**Activity:**
If a line of the listing below contains the string "message", count it, then give the total by itself.

**Data for this exercise:**
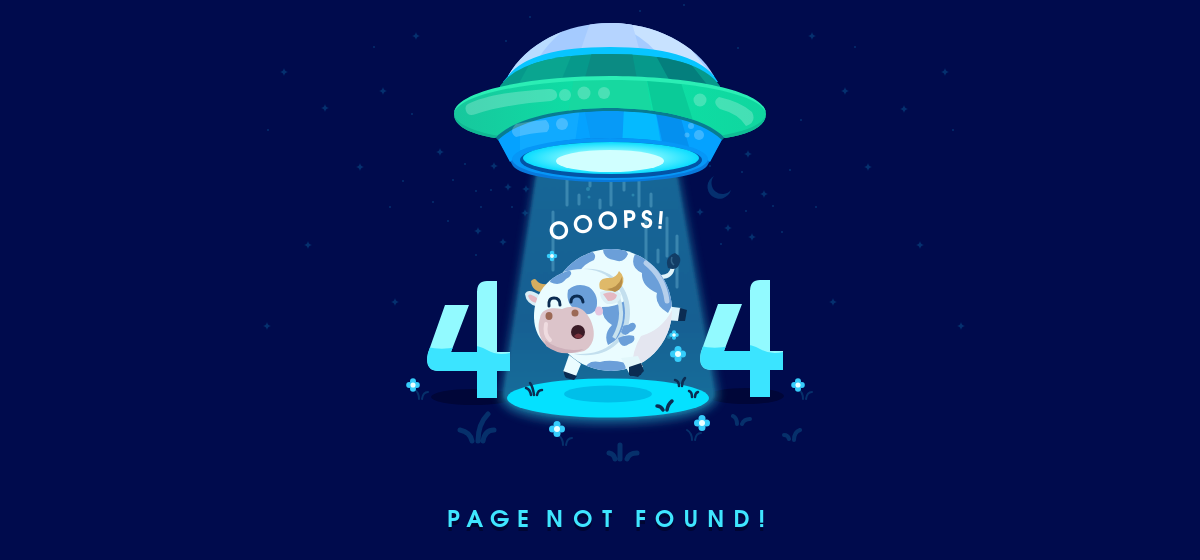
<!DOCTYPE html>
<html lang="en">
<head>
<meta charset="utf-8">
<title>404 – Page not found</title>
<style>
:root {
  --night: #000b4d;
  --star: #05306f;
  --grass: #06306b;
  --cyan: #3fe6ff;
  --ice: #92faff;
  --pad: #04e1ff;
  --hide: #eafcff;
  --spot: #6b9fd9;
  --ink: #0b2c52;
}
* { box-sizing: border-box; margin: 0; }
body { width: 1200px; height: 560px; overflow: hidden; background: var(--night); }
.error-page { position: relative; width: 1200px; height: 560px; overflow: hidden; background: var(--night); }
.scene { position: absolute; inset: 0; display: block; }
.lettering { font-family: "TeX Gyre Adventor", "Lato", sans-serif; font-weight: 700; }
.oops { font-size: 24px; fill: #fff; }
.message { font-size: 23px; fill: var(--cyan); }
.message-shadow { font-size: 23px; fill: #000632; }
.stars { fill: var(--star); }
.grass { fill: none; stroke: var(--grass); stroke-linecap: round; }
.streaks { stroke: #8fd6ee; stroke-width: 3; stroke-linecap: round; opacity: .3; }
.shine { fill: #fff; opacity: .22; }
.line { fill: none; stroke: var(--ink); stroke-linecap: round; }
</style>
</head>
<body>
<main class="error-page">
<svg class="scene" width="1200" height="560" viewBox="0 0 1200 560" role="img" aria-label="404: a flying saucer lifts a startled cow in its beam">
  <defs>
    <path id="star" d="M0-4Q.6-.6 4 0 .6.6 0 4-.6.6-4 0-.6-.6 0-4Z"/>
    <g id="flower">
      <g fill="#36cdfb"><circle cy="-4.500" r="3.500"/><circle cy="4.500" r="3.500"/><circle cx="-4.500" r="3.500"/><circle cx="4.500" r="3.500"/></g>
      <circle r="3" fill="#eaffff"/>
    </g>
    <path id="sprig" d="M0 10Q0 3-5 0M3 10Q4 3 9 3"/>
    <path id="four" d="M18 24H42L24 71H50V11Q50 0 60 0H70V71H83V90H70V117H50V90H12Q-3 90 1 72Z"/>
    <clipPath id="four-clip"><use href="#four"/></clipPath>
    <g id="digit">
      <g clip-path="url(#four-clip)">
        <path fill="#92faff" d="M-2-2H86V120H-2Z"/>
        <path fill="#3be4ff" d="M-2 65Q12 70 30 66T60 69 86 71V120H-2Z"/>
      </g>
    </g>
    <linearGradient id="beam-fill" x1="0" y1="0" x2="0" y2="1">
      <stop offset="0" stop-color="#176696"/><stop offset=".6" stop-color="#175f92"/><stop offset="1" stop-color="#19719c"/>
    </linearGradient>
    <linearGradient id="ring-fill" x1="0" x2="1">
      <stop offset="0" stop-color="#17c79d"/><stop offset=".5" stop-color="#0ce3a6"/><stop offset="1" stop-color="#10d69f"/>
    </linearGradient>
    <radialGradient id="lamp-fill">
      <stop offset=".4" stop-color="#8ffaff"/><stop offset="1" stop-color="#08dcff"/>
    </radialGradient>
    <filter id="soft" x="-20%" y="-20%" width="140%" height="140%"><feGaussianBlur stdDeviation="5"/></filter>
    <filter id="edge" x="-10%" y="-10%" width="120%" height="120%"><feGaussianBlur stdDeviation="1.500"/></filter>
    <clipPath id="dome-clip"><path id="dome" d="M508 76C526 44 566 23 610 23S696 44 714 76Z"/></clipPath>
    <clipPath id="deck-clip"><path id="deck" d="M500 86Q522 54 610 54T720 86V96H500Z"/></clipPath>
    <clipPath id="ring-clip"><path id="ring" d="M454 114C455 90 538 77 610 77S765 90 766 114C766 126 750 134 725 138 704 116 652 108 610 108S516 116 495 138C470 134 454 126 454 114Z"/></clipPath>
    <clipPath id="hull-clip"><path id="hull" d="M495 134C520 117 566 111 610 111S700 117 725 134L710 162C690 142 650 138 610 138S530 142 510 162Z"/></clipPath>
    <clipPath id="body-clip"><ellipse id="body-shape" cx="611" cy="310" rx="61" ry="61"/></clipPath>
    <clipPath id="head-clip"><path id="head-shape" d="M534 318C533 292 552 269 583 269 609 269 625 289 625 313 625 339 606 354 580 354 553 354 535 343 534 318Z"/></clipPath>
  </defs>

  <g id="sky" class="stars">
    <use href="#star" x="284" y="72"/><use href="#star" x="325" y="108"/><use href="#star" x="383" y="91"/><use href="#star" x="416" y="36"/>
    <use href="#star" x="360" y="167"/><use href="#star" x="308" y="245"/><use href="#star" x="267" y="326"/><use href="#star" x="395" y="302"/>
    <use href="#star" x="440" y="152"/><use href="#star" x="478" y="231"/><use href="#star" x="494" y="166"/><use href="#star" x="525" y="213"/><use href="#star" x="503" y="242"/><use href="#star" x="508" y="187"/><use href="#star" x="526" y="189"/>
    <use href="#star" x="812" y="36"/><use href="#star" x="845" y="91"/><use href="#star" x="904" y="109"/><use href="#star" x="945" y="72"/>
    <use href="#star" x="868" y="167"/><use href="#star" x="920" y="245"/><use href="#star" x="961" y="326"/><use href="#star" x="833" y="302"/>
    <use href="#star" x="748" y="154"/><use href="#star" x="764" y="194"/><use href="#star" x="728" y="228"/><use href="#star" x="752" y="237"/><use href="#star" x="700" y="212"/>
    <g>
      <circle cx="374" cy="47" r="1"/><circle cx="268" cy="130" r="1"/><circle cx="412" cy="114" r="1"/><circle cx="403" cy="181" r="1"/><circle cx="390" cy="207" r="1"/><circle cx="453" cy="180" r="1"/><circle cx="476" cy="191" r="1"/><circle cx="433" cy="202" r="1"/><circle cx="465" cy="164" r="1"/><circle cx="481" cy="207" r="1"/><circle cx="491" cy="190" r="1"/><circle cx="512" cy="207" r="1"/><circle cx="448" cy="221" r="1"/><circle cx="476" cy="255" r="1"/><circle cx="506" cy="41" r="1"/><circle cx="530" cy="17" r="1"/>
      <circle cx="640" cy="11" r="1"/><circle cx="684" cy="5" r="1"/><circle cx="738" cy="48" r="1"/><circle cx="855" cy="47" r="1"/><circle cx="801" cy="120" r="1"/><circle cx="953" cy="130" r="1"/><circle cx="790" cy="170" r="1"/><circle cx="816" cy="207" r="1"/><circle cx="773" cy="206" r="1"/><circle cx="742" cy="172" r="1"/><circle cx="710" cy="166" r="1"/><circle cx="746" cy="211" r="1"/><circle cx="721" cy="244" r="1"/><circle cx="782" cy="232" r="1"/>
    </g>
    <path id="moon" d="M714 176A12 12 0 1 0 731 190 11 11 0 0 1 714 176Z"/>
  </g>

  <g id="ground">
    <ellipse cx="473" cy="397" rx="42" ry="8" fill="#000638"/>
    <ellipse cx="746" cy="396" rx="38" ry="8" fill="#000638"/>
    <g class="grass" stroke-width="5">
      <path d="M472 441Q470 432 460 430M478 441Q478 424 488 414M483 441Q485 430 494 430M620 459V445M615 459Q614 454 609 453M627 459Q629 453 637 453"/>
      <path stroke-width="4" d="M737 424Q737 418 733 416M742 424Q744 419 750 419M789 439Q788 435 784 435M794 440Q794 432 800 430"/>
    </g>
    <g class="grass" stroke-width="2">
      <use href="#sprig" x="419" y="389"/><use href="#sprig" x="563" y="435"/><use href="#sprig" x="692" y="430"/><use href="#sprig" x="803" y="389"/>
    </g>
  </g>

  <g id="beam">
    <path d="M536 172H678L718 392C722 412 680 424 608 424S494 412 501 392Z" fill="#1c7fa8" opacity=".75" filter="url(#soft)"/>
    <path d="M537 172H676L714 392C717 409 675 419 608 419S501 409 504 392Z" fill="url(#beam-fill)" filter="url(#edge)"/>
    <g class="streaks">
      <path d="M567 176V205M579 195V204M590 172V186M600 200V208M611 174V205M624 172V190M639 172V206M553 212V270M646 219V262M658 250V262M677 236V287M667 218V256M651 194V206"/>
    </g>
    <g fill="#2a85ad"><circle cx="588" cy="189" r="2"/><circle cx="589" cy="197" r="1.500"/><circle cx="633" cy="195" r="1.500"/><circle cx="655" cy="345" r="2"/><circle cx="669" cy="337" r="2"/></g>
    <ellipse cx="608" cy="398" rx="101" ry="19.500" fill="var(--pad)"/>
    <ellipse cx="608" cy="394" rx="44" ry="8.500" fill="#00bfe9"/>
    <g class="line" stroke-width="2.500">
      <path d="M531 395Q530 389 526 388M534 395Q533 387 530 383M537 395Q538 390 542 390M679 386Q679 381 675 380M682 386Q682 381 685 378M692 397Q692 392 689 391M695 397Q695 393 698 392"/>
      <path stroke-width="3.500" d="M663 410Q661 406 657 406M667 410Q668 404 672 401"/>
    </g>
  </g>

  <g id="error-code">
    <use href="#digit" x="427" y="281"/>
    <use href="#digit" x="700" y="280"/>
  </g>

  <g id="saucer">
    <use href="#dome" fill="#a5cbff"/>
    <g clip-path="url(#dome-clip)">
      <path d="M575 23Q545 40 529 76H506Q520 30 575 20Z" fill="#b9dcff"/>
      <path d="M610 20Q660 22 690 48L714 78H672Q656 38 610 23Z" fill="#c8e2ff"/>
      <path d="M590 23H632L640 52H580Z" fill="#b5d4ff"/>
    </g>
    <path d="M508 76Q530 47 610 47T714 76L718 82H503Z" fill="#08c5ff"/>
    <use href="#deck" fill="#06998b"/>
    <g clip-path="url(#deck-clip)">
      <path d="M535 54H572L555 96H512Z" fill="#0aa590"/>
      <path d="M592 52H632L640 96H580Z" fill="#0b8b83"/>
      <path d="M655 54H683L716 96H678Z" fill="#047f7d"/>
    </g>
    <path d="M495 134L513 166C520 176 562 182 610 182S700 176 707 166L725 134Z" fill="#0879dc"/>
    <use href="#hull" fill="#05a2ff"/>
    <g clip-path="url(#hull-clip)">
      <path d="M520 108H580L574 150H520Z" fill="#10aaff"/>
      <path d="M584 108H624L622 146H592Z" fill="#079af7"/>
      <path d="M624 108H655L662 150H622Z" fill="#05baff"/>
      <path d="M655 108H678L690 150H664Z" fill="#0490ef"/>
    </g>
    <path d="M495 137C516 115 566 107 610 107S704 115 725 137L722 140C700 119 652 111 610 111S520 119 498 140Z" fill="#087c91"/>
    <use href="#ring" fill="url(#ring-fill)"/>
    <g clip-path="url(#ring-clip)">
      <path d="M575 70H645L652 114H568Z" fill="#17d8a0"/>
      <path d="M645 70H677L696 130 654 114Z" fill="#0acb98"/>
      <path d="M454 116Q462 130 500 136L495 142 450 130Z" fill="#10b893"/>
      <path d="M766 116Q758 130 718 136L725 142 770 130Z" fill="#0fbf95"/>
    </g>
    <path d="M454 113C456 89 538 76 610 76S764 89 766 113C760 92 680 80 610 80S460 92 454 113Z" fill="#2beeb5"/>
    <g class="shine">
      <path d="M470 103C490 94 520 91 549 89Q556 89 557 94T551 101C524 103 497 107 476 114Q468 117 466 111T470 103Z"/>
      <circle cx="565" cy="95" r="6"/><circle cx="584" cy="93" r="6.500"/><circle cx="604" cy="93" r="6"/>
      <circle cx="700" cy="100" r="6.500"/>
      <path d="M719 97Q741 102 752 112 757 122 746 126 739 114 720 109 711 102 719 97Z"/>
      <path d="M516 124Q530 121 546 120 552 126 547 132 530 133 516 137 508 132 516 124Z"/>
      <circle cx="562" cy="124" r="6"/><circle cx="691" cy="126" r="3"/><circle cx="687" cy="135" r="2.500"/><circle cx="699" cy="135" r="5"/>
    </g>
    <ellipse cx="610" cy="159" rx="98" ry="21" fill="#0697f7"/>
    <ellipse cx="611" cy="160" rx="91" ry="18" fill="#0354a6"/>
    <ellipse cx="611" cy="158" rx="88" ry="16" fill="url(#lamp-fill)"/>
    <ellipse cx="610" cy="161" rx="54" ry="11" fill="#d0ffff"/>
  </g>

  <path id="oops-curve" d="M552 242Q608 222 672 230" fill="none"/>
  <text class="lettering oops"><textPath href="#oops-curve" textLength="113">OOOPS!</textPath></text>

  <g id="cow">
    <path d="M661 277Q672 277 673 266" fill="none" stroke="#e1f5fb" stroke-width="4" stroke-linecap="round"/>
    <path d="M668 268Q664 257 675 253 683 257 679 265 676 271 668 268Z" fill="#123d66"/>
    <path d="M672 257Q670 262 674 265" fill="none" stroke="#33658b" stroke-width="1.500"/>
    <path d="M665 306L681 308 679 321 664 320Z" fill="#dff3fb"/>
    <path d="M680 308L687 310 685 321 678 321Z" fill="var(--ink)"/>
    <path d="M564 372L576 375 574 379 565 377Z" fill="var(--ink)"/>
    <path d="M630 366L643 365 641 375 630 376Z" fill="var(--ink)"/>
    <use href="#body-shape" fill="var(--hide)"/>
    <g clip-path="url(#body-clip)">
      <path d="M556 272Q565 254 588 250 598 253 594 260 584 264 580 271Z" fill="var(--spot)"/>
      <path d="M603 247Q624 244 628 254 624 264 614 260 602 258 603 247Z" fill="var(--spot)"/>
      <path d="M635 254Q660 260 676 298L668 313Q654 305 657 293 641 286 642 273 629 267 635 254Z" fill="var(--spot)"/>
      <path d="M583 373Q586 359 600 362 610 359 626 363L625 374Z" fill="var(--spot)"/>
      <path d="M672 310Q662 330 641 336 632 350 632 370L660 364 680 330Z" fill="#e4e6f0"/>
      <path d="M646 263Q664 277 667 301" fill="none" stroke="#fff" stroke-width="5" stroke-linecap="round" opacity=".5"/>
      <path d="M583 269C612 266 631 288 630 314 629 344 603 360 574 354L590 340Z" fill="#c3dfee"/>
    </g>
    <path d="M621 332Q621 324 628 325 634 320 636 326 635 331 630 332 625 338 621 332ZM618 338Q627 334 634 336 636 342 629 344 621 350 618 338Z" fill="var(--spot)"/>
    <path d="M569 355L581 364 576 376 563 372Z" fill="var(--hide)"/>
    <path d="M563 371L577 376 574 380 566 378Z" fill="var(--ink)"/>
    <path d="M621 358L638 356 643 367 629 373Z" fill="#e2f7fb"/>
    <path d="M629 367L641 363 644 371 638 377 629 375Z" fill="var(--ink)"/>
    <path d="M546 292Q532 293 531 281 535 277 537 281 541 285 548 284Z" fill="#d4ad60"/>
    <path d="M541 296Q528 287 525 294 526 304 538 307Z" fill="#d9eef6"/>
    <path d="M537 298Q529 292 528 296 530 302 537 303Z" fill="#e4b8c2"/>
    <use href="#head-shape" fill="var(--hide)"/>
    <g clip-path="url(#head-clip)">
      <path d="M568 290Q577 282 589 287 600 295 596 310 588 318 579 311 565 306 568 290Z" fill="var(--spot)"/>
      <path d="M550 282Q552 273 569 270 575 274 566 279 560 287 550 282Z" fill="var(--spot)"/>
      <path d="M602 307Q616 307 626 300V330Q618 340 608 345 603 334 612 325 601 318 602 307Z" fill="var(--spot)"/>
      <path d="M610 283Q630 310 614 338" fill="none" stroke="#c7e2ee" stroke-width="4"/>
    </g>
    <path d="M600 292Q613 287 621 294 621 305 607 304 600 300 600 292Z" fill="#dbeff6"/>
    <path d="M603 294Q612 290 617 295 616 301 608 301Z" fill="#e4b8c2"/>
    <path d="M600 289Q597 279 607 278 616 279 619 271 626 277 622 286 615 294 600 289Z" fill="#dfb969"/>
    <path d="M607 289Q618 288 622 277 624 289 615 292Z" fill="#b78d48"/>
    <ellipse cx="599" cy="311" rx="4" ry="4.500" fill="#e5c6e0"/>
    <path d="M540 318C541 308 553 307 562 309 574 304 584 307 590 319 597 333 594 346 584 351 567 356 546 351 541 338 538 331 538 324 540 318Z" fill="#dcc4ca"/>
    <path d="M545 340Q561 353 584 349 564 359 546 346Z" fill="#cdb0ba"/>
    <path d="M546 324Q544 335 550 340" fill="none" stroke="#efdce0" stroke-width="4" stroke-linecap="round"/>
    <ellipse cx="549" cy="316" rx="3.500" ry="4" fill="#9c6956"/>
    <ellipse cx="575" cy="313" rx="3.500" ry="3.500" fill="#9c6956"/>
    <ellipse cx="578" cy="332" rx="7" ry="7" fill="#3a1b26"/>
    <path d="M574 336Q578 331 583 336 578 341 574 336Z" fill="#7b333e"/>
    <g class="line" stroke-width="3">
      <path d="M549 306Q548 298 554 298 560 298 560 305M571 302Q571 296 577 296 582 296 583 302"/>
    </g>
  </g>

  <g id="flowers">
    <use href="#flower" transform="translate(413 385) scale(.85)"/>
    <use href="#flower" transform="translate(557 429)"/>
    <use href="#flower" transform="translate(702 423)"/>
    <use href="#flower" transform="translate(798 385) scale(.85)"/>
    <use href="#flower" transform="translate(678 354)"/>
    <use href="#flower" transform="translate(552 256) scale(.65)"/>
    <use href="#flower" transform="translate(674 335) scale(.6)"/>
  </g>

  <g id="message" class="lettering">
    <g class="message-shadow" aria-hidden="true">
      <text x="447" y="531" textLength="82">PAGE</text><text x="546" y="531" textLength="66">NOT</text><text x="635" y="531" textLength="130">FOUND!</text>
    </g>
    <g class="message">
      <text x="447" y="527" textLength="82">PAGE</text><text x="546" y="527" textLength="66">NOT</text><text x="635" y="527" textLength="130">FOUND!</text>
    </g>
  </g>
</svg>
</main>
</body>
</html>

**Your solution:**
5